The Bag Man (2014)
“In all due respect,why don’t you just hire the FedEx?
Because I’m hiring you, Jack.”
Do you like the sarcastic and ironic twist of “Pulp Fiction” and “Reservoir dogs” ? Looking forward to some bloody scenes filled with senseless violence? Or are you addicted to the absurd touch of a David Lynch creation full of confusing plot lines and bizarre characters like in “Twin Peaks” ? Then “The Bag Man” could be a movie you fancy. Not that this creation can match the work of Tarantino or Lynch. But despite the thin story with a simplistic content, it was somewhat entertaining for me in various ways.
What’s with the bag?
In terms of content, director David Grovic kept it real simple. We see Jack (John Cusack) in a meeting with Dragna (Robert De Niro) while travelling with his private jet. They discuss a new assignment for Jack. A dead simple task for Jack who, as we find out later, already did odd jobs for Dragna for many years. He needs to pick up a bag somewhere and bring it back to Dragna without glancing at the content. Jack assumes that’ll be a piece of cake, until he notices that he’s being attacked by strangers who all know something about the bag and who try their utter best to get it in their possession.
Crazy, obscure and weird persons.
What comes next is the appearance of a series of crazy, obscure characters and weird persons. A receptionist who sounds as if he’s under influence all the time. He looks completely innocent and a bit fogey, until you touch his wheelchair. Then there’s a duo looking like secret agents. A tall prostitute with a pair of legs that every woman would be jealous of and dressed in an absurd-looking Superwoman outfit. She’s accompanied by a dwarf and a pimp with an eye patch. Then we are introduced to some police officers who are way too curious and use some rather perverse methods of interrogation.
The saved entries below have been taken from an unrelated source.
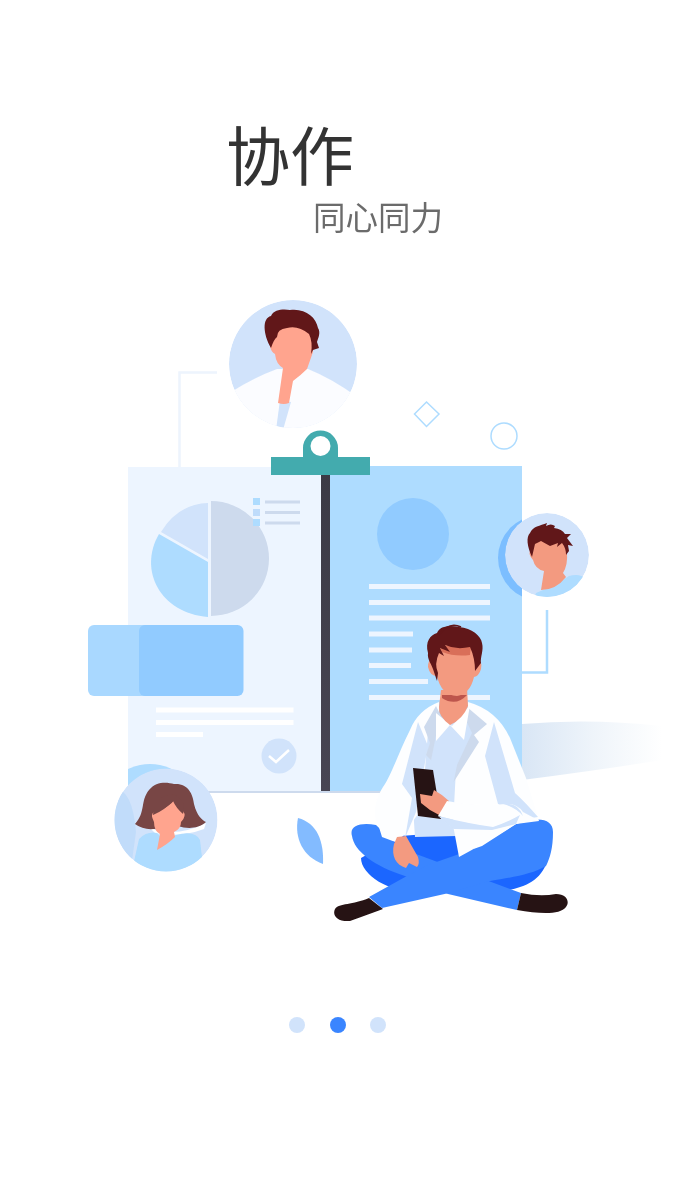
<!DOCTYPE html>
<html lang="zh-CN">
<head>
<meta charset="utf-8">
<title>协作</title>
<style>
:root{--ink:#333;--muted:#6b6b6b;--pale:#edf5ff;--mist:#d1e3fb;--sky:#aedcff;--azure:#91cbff;--blue:#3a85ff;--deep:#1b66ff;--grey:#cddaed;--teal:#43abae;--hair:#611719;--brown:#784645;--skin:#ffa48e;--tan:#f39a80;--dark:#261314;--white:#fff;--coat:#fdfeff}
*{box-sizing:border-box;margin:0;padding:0}
html,body{width:675px;height:1200px;overflow:hidden;background:var(--white)}
.screen{position:relative;width:675px;height:1200px;overflow:hidden;font-family:"Noto Sans CJK SC","Noto Sans",sans-serif}
.title,.subtitle{position:absolute;white-space:nowrap;line-height:1}
.title{left:226px;top:120px;font-size:64px;font-weight:350;color:var(--ink)}
.subtitle{left:313px;top:200px;font-size:32.5px;font-weight:300;color:var(--muted)}
.scene{position:absolute;left:0;top:0}
.pager{position:absolute;left:289px;top:1017px;display:flex;gap:24.5px;list-style:none}
.pager li{width:16px;height:16px;border-radius:50%;background:var(--mist)}
.pager .current{background:var(--blue)}
.pale{fill:var(--pale)}.mist{fill:var(--mist)}.sky{fill:var(--sky)}.azure{fill:var(--azure)}.blue{fill:var(--blue)}.deep{fill:var(--deep)}.grey{fill:var(--grey)}.teal{fill:var(--teal)}.hair{fill:var(--hair)}.brown{fill:var(--brown)}.skin{fill:var(--skin)}.tan{fill:var(--tan)}.dark{fill:var(--dark)}.white{fill:var(--white)}.coat{fill:var(--coat)}
.outline{fill:none;stroke:var(--sky)}
</style>
</head>
<body>
<main class="screen">
<h1 class="title">协作</h1>
<p class="subtitle">同心同力</p>

<svg class="scene" width="675" height="1200" viewBox="0 0 675 1200" role="img" aria-label="团队协作插画">
<defs>
<linearGradient id="shadow-fade"><stop stop-color="#d9e6f5"/><stop offset=".5" stop-color="#eef4fa"/><stop offset="1" stop-color="#fff"/></linearGradient>
<linearGradient id="spine-tone" x2="0" y2="1"><stop stop-color="#3b3a45"/><stop offset="1" stop-color="#484553"/></linearGradient>
<clipPath id="top-circle"><circle cx="293" cy="364" r="64"/></clipPath>
<clipPath id="right-circle"><circle cx="547" cy="555" r="42"/></clipPath>
<clipPath id="left-circle"><circle cx="166" cy="820" r="51.5"/></clipPath>
<clipPath id="left-page"><rect x="128" y="467" width="193" height="324"/></clipPath>
<clipPath id="right-page"><rect x="330" y="466" width="192" height="325"/></clipPath>
</defs>

<path id="floor-shadow" fill="url(#shadow-fade)" d="M522 724Q590 718 662 726V760Q600 770 522 780Z"/>

<g id="connectors" fill="none" stroke-width="2.5">
<path stroke="#edf4fd" d="M179.5 468V372.5H217"/>
<path stroke="#aedcff" d="M547 610V672.500H521"/>
</g>

<g id="decorations" class="outline" stroke-width="1.5">
<path d="M426.5 402L439 414 426.5 426.5 414.5 414Z"/>
<circle cx="504" cy="436" r="13"/>
</g>

<g id="folder">
<path class="grey" d="M180 790H400V793H180Z"/>
<rect class="pale" x="128" y="467" width="193" height="324"/>
<rect class="sky" x="330" y="466" width="192" height="325"/>
<rect fill="url(#spine-tone)" x="321" y="470" width="9" height="321"/>
<g clip-path="url(#right-page)"><circle cx="541" cy="558" r="43" fill="#7cbeff"/></g>
<g clip-path="url(#left-page)"><circle class="sky" cx="150" cy="815" r="51"/></g>
<path class="teal" d="M271 457H303V448A17.5 17.5 0 0 1 338 448V457H370V475H271Z"/>
<circle class="white" cx="320.5" cy="446" r="10"/>
</g>

<circle id="page-emblem" class="azure" cx="413" cy="534" r="36"/>

<g id="pie-chart">
<path class="grey" d="M211 501A58 57.5 0 0 1 211 616Z"/>
<path class="mist" d="M208 503V559L161 532Q178 504 208 503Z"/>
<path class="sky" d="M159 534L208 562V617C160 613 138 570 159 534Z"/>
</g>
<g id="chart-legend">
<path class="sky" d="M253 498h7v7h-7zM253 519h7v7h-7z"/><path fill="#bfdcfb" d="M253 509h7v7h-7z"/>
<path class="grey" d="M265 500.5h35v3h-35zM265 511h35v3h-35zM265 521.5h35v3h-35z"/>
</g>

<g id="card">
<rect fill="#a9d8ff" x="88" y="625" width="100" height="71" rx="6"/>
<rect class="azure" x="139" y="625" width="104.5" height="71" rx="6"/>
</g>
<path id="left-lines" class="white" d="M156 707.5h137.500v5h-137.500zM156 720h137.500v5h-137.500zM156 732h47v5h-47z"/>
<g id="check-badge">
<circle class="mist" cx="279" cy="756" r="17.5"/>
<path fill="none" stroke="#fff" stroke-width="2.5" d="M269 756L276 762 289 750"/>
</g>
<path id="right-lines" class="pale" d="M369 584h121v5h-121zM369 600h121v5h-121zM369 615.5h121v5h-121zM369 631.5h44v5h-44zM369 647.5h43v5h-43zM369 663h42v5h-42zM369 679h59v5h-59zM369 695h121v5h-121z"/>

<g id="avatar-top" clip-path="url(#top-circle)">
<circle class="mist" cx="293" cy="364" r="64"/>
<path fill="#fbfcff" d="M225 396Q250 379 277 369H308Q333 379 360 399V430H225Z"/>
<path class="mist" d="M280 400L291 402 283 430H276Z"/>
<path class="skin" d="M274 334L270 346Q271 352 275 354 276 364 283 368L278 403Q284 405 289 403L293 381Q301 375 307 369L313 352 314 330 282 322Z"/>
<path class="hair" d="M271 348C263 334 262 318 271 316 274 309 284 309 290 310 305 308 316 317 318 328 321 333 318 338 317 342L319 348 313 350 311 354Q313 342 309 334 298 325 287 328 277 329 277 337 274 339 271 348Z"/>
</g>

<g id="avatar-right" clip-path="url(#right-circle)">
<circle class="mist" cx="547" cy="555" r="42"/>
<path class="sky" d="M536 593Q558 584 569 576 580 573 586 579L580 605H532Z"/>
<path class="tan" d="M531 550Q527 553 533 560 535 569 544 571L541 590Q556 590 566 577L563 573Q568 565 567 552V542L548 537 535 541Z"/>
<path class="hair" d="M532 557C527 546 526 537 530 533 533 526 540 526 547 523L546 526Q551 523 555 526L554 528Q562 529 565 534L571 534 567 538 573 546 568 545 569 551 566 555Q566 548 562 543L557 547 558 543 550 546 541 541 535 544Z"/>
</g>

<g id="avatar-left" clip-path="url(#left-circle)">
<circle class="mist" cx="166" cy="820" r="51.5"/>
<path fill="#c1dcfa" d="M110 790Q132 783 136 832L130 875H110Z"/>
<path class="white" d="M150 828Q176 838 206 823L204 829Q180 838 155 833Z"/>
<path class="brown" d="M135 824C146 812 140 801 149 790 156 781 167 782 174 784 188 783 193 794 194 804 197 816 202 820 206 822 198 829 187 829 178 826L154 829Q143 830 135 824Z"/>
<path class="sky" d="M131 875L139 839Q147 831 157 833L165 842 176 835Q195 830 200 840L204 875Z"/>
<path class="skin" d="M154 812Q150 814 154 822 154 831 160 834L157 850Q168 844 175 837L174 832Q181 829 181 822 187 816 183 811L176 798Q169 808 154 812Z"/>
<path class="brown" d="M153 815Q154 796 173 794 187 800 183 814 176 808 173 801 165 810 153 815Z"/>
</g>

<path id="leaf" fill="#83bbff" d="M298 818C317 823 324 841 323 864 303 857 294 838 298 818Z"/>

<g id="seated-person">
<g id="legs">
<path class="deep" d="M400 836L455 832 490 862 547 862C540 882 522 889 500 891L430 893C390 895 361 875 361 858Z"/>
<path class="blue" d="M352 836C349 826 360 822 376 825L400 848 521 893 517 910 448 894 405 876C374 866 354 851 352 836Z"/>
<path class="blue" d="M369 897L425 866 482 846 516 824C539 816 553 819 553 832 553 848 550 858 546 866 532 874 515 877 490 881L449 893 382 908Z"/>
<path class="dark" d="M369 898L383 909Q364 916 350 921C337 922 332 915 335 909 339 903 353 905 369 898ZM521 893Q540 897 556 894C567 894 570 902 566 907 560 915 540 914 517 910Z"/>
</g>
<g id="torso">
<path class="mist" d="M428 733L443 722 466 723 477 751 457 836 415 837 411 778Z"/>
<path class="coat" d="M439 702Q418 710 410 730C398 754 391 776 383 787 374 801 373 817 378 824L382 837 398 843 418 814 424 782 428 732 439 714Z"/>
<path class="mist" d="M418 722L402 784 412 798 405 838 416 812 428 746Z"/>
<path class="coat" d="M468 702Q497 710 510 738L526 778 539 821 516 824Q490 840 459 857L453 825 456 769 467 727Z"/>
<path class="mist" d="M494 722L515 793Q525 802 538 817L525 819 498 804 485 756Z"/>
<path class="grey" d="M436 706L424 727 430 743 426 755 439 768 436 742 443 720ZM467 707L487 724 474 735 479 742 453 783 459 752Z"/>
<path class="mist" d="M439 720L450 730 465 718 472 733 457 765 451 795 434 811 428 776Z"/>
<path class="white" d="M436 713L452 726 470 705 464 740 450 725 436 741Z"/>
</g>
<g id="head">
<path class="tan" d="M441 690L439 707Q438 716 450 725 463 719 468 706L467 688Z"/>
<path fill="#bd554c" d="M442 695H467Q456 707 442 698Z"/>
<path class="tan" d="M432 658L440 643H470L476 660Q483 660 481 669 479 676 474 677 470 694 457 696 441 695 437 676 430 676 428 667 428 660 432 658Z"/>
<path fill="#d96f59" d="M440 646H471L470 655Q455 657 442 652Z"/>
<path class="hair" d="M434 672C432 664 427 660 428 653 425 642 430 635 437 633 440 626 449 625 459 627 472 628 481 636 482 643 484 650 480 658 481 663L475 671Q475 658 470 647 456 650 445 645L450 652 440 648 444 656 439 653Q434 664 438 673L437 681Z"/>
<path fill="none" stroke="#611719" stroke-width="1.5" d="M439 635Q449 621 461 627"/>
</g>
<g id="phone-and-hands">
<path class="dark" d="M413 768L433 770 441 819 418 816Z"/>
<path class="tan" d="M420 794L432 796 434 790Q443 795 449 801L441 816 430 810 421 803Z"/>
<path class="tan" d="M397 837L406 836 418 857Q420 864 417 867L409 863 406 868C396 865 391 856 394 844Z"/>
<path class="coat" d="M447 801Q478 807 505 804 517 803 523 812L538 820Q505 825 493 829L438 816Z"/>
<path class="mist" d="M438 816Q470 824 493 827 508 822 520 815L516 824 492 830 454 829ZM503 804Q518 802 523 816 515 807 503 804Z"/>
</g>
</g>
</svg>

<ul class="pager" aria-label="第二页，共三页"><li></li><li class="current"></li><li></li></ul>
</main>
</body>
</html>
And it doesn’t take long before bodies start piling up. Eventually the film degenerates into a complicated cat and mouse game, full of strange incomprehensible twists in the storyline and a reasonably disappointing denouement. I thought of “Seven” immediately.
What are De Niro and Cusack doing here?
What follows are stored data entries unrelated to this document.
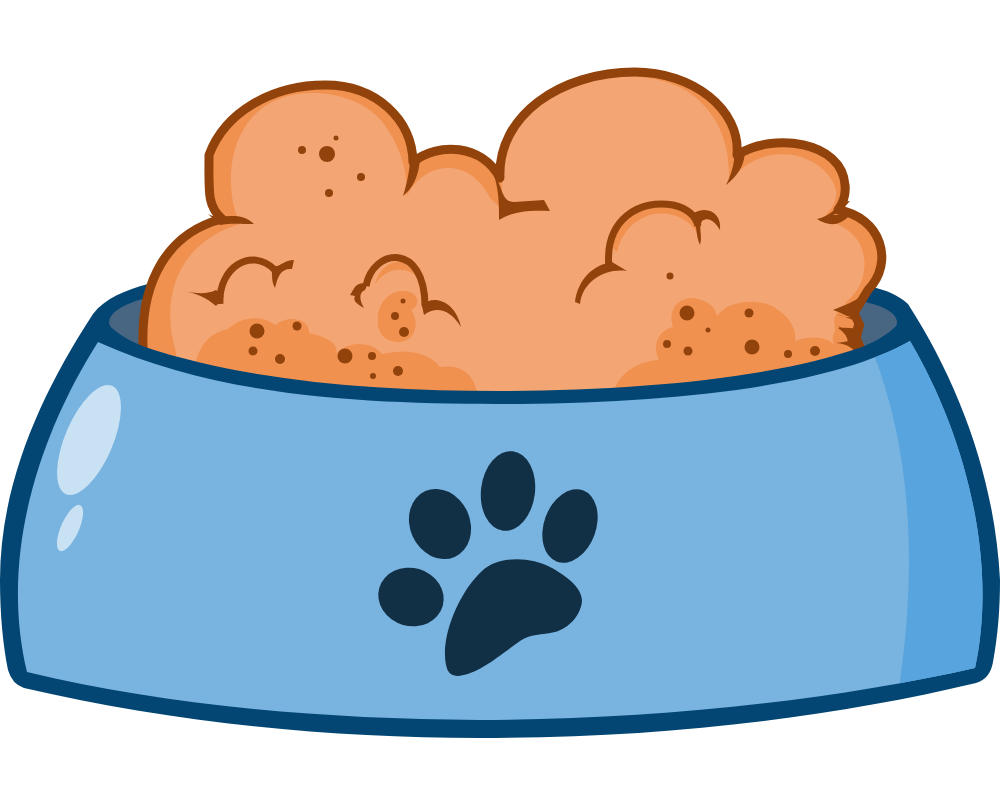
<!DOCTYPE html>
<html lang="en">
<head>
<meta charset="utf-8">
<title>Pet food bowl</title>
<style>
:root {
  --paper: #ffffff;
  --navy: #034674;
  --well: #486581;
  --bowl: #79b3df;
  --bowl-shade: #58a4de;
  --shine: #c8e2f4;
  --paw: #112f45;
  --food: #f3a674;
  --food-shade: #f09150;
  --crust: #92430b;
}
html, body { margin: 0; height: 100%; overflow: hidden; background: var(--paper); }
svg { display: block; width: 1000px; height: 807px; }
.navy { fill: var(--navy); }
.well { fill: var(--well); }
.bowl { fill: var(--bowl); }
.bowl-shade { fill: var(--bowl-shade); }
.shine { fill: var(--shine); }
.paw { fill: var(--paw); }
.food { fill: var(--food); }
.food-shade { fill: var(--food-shade); }
.crust { fill: var(--crust); }
.outline { fill: none; stroke: var(--crust); stroke-width: 9; stroke-linejoin: round; }
.crease { fill: none; stroke: var(--crust); stroke-width: 7; stroke-linejoin: round; }
</style>
</head>
<body>
<svg viewBox="0 0 1000 807" role="img" aria-label="Blue pet bowl with a paw print, heaped with food">
  <defs>
    <path id="food-heap" d="M143 400V345C141 282 167 233 222 219C207 206 209 192 209 155C225 112 272 85 325 85C377 85 412 120 413 162C438 142 482 144 500 178C497 116 560 72 635 72C692 72 741 109 737 155C773 132 842 141 845 185C846 194 844 202 838 210C881 217 895 262 868 290L854 313L859 324L855 336L861 350V400Z"/>
    <clipPath id="heap-clip"><use href="#food-heap"/></clipPath>
    <path id="bowl-front" d="M98 342C230 402 390 404 520 404C680 402 830 386 910 341C966 436 998 562 975 668C830 701 650 720 480 720C310 719 160 704 27 672C0 560 36 440 98 342Z"/>
    <clipPath id="front-clip"><use href="#bowl-front"/></clipPath>
  </defs>

  <g id="bowl-back">
    <path class="navy" d="M148 284C126 290 105 298 93 314C40 395 0 485 0 580C0 615 3 645 8 670Q12 684 24 688C170 722 325 738 480 738C660 738 830 718 976 683Q990 679 993 662C998 635 1000 608 1000 580C995 480 960 385 908 304C898 295 886 290 872 287Z"/>
    <path class="well" d="M146 298C124 304 109 312 109 323C112 334 126 341 145 348L300 380H700L860 348C882 341 897 333 897 322C896 312 883 306 862 301Z"/>
  </g>

  <g id="food">
    <use href="#food-heap" class="food-shade"/>
    <g clip-path="url(#heap-clip)">
      <path class="food" d="M176 400V352C160 300 176 243 240 224C224 190 226 126 272 102C305 85 360 92 384 124C401 148 407 170 407 196C425 160 470 157 490 198L503 210C497 160 514 120 550 95C596 70 660 70 694 96C723 120 730 150 729 184C750 147 805 145 829 176C840 190 839 203 822 219C860 228 871 254 861 283C853 300 838 306 834 320L842 400Z"/>
      <path class="food-shade" d="M196 361C201 342 213 332 228 329C240 317 262 314 275 325C290 314 310 319 309 333C329 337 339 345 336 353C350 340 373 342 382 354C410 347 432 355 440 367C462 364 476 374 478 400H196Z"/>
      <path class="food-shade" d="M614 390C622 370 640 361 659 360C651 343 660 330 673 327C667 308 680 298 692 298C706 299 716 307 717 316C727 301 754 298 772 306C790 316 797 330 795 341C812 335 828 337 835 346C830 338 834 331 839 326C833 321 836 312 846 312H880V400H614Z"/>
      <path class="food-shade" d="M378 320C377 302 391 290 404 291C420 292 421 306 411 310C420 321 416 342 399 342C385 342 377 333 378 320Z"/>
      <path class="food-shade" d="M375 284C382 256 414 252 426 289C418 268 391 261 375 284ZM611 246C610 214 644 201 672 207C692 211 699 222 700 238C684 203 629 204 617 252Z"/>
    </g>
    <use href="#food-heap" class="outline"/>
    <g id="crust-tips" class="crust">
      <path d="M208 214C220 221 239 209 254 224C241 224 230 223 220 225Z"/>
      <path d="M411 152L420 158C419 176 413 188 403 196C408 181 410 166 411 152Z"/>
      <path d="M493 172C503 186 501 202 514 202L544 200L550 211C530 210 514 211 499 220C499 203 499 190 493 172Z"/>
      <path d="M735 145L745 152C744 167 737 176 726 185C733 171 735 160 735 145Z"/>
      <path d="M850 201C842 210 836 215 832 215L850 215C839 227 828 226 817 219C830 216 836 208 842 202Z"/>
      <path d="M876 280C862 300 850 303 833 310C845 314 849 319 859 317C866 322 865 330 859 333C850 328 844 330 838 326C844 334 852 335 851 340C846 342 841 342 836 343C849 344 852 349 858 354L866 350L859 333L858 314Z"/>
      <path d="M837 314Q845 319 857 316Q864 321 857 329Q847 327 838 328Q847 334 848 342L859 348L864 324Z"/>
    </g>
    <g id="creases" class="crease">
      <path d="M220 304C218 268 251 246 275 270"/>
      <path d="M366 286C373 248 425 242 425 306"/>
      <path d="M609 268C604 218 641 199 673 205C690 209 696 217 698 226"/>
    </g>
    <g id="crease-tips" class="crust">
      <path d="M183 291C198 294 208 294 216 290L224 296L216 306C207 298 196 293 183 291Z"/>
      <path d="M270 265C279 270 282 260 294 260L292 269C281 268 278 276 275 288C270 279 274 274 270 265Z"/>
      <path d="M369 281L365 290C358 293 360 301 364 308C355 303 353 300 355 296L350 295C355 288 354 284 364 283Z"/>
      <path d="M422 306C432 294 455 300 461 327C450 309 436 306 424 315Z"/>
      <path d="M612 262L627 271C606 268 583 280 580 304L575 302C578 279 593 265 612 262Z"/>
      <path d="M692 214C708 204 722 214 720 230C714 220 708 217 702 221C698 229 703 235 700 245C695 234 698 226 692 214Z"/>
    </g>
    <g id="crumbs" class="crust">
      <circle cx="327" cy="154" r="8"/><circle cx="302" cy="150" r="4"/><circle cx="336" cy="138" r="2.5"/><circle cx="361" cy="177" r="4"/><circle cx="329" cy="193" r="4"/>
      <circle cx="257" cy="331" r="7.5"/><circle cx="297" cy="326" r="4.5"/><circle cx="253" cy="351" r="4.5"/><circle cx="280" cy="359" r="5"/>
      <circle cx="345" cy="356" r="7.5"/><circle cx="372" cy="356" r="4"/><circle cx="373" cy="376" r="3"/><circle cx="398" cy="371" r="5"/>
      <circle cx="403" cy="301" r="2.5"/><circle cx="395" cy="316" r="4"/><circle cx="404" cy="332" r="5"/>
      <circle cx="670" cy="276" r="3.5"/><circle cx="687" cy="313" r="7.5"/><circle cx="708" cy="330" r="2.5"/><circle cx="667" cy="344" r="4"/><circle cx="688" cy="351" r="4.5"/>
      <circle cx="749" cy="313" r="4.5"/><circle cx="752" cy="347" r="7.5"/><circle cx="788" cy="354" r="4"/><circle cx="815" cy="351" r="5"/>
    </g>
  </g>

  <g id="bowl-face">
    <path class="navy" d="M106 323C120 336 132 342 145 347C250 382 380 391 500 391C640 390 770 379 862 347C876 341 888 335 899 323L914 341L860 420H150L94 342Z"/>
    <use href="#bowl-front" class="bowl"/>
    <path class="bowl-shade" clip-path="url(#front-clip)" d="M872 350C914 455 917 580 897 700H1000V330H872Z"/>
    <ellipse class="shine" cx="89" cy="440" rx="24" ry="59" transform="rotate(23 89 440)"/>
    <ellipse class="shine" cx="70" cy="528" rx="9" ry="25" transform="rotate(24 70 528)"/>
  </g>

  <g id="paw-print" class="paw">
    <ellipse cx="411" cy="597" rx="33" ry="29" transform="rotate(16 411 597)"/>
    <ellipse cx="440" cy="524" rx="30" ry="36" transform="rotate(-24 440 524)"/>
    <ellipse cx="508" cy="491" rx="27" ry="40" transform="rotate(7 508 491)"/>
    <ellipse cx="570" cy="526" rx="26" ry="38" transform="rotate(20 570 526)"/>
    <path d="M446 665C440 636 460 591 482 571C499 555 531 557 550 567C563 574 582 586 582 601C581 614 570 628 555 632C542 635 530 634 520 641C500 655 478 675 457 676Q448 676 446 665Z"/>
  </g>
</svg>
</body>
</html>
For me it’s a complete mystery how they could persuade the two well-known actors De Niro and Cusack to play in such a surreal and lugubrious film. Admittedly, the two men haven’t played in a memorable film for a long time. The last movies I’ve seen with De Niro (“The Big Wedding“, “Killing Season“, “The Family“,”Freelancers“,”American hustle” and “Last Vegas“) aren’t comparable with great movies he played in before. Although he has some experience in playing a gangster, don’t expect him to look like Al Capone as in “The Untouchables“.
The only memorable thing and real eye-catcher there is to remember when it comes to Dragna, is the absurd and wrong hairstyle he got. Also Cusack’s contributions to recent films were minimal and insignificant (“2012“, “The Numbers Station“, “Grand Piano” and “The Prince“). The only striking thing is his disinterested and sleepy look he demonstrates in each of these movies (or might it be an attempt to look impassive ?). In retrospect, this might just be the link between both actors and the reason why they were summoned.
Hot but no acting?
Next to the two main actors whose performances were still acceptable (especially Cusack who remained stoically calm despite the ongoing chaos) although it was substandard, there was also Crispin Glover (yes George McFly from “Back to the Future“), who played a memorable part as the slightly deranged desk clerk Ned.
Conversely there was the failure of Rebecca Da Costa as the sensual Rivka. The amount of shown naked skin, curves and fleshy lips impressed more than her acting skills. Expect some tight stretch clothing, filled with quivering flesh which looks like popping out any moment. And there’s also a scene at the sheriff’s that appeals to one’s imagination. I like to watch such a surreal, dark film full of sarcastic humor and violence. But to be honest, I think that there’s only one person who can mix these ingredients into an explosive, entertaining cocktail. Tarantino of course. “The Bag Man” isn’t a bad thriller but sadly enough the tension and suspense are absent.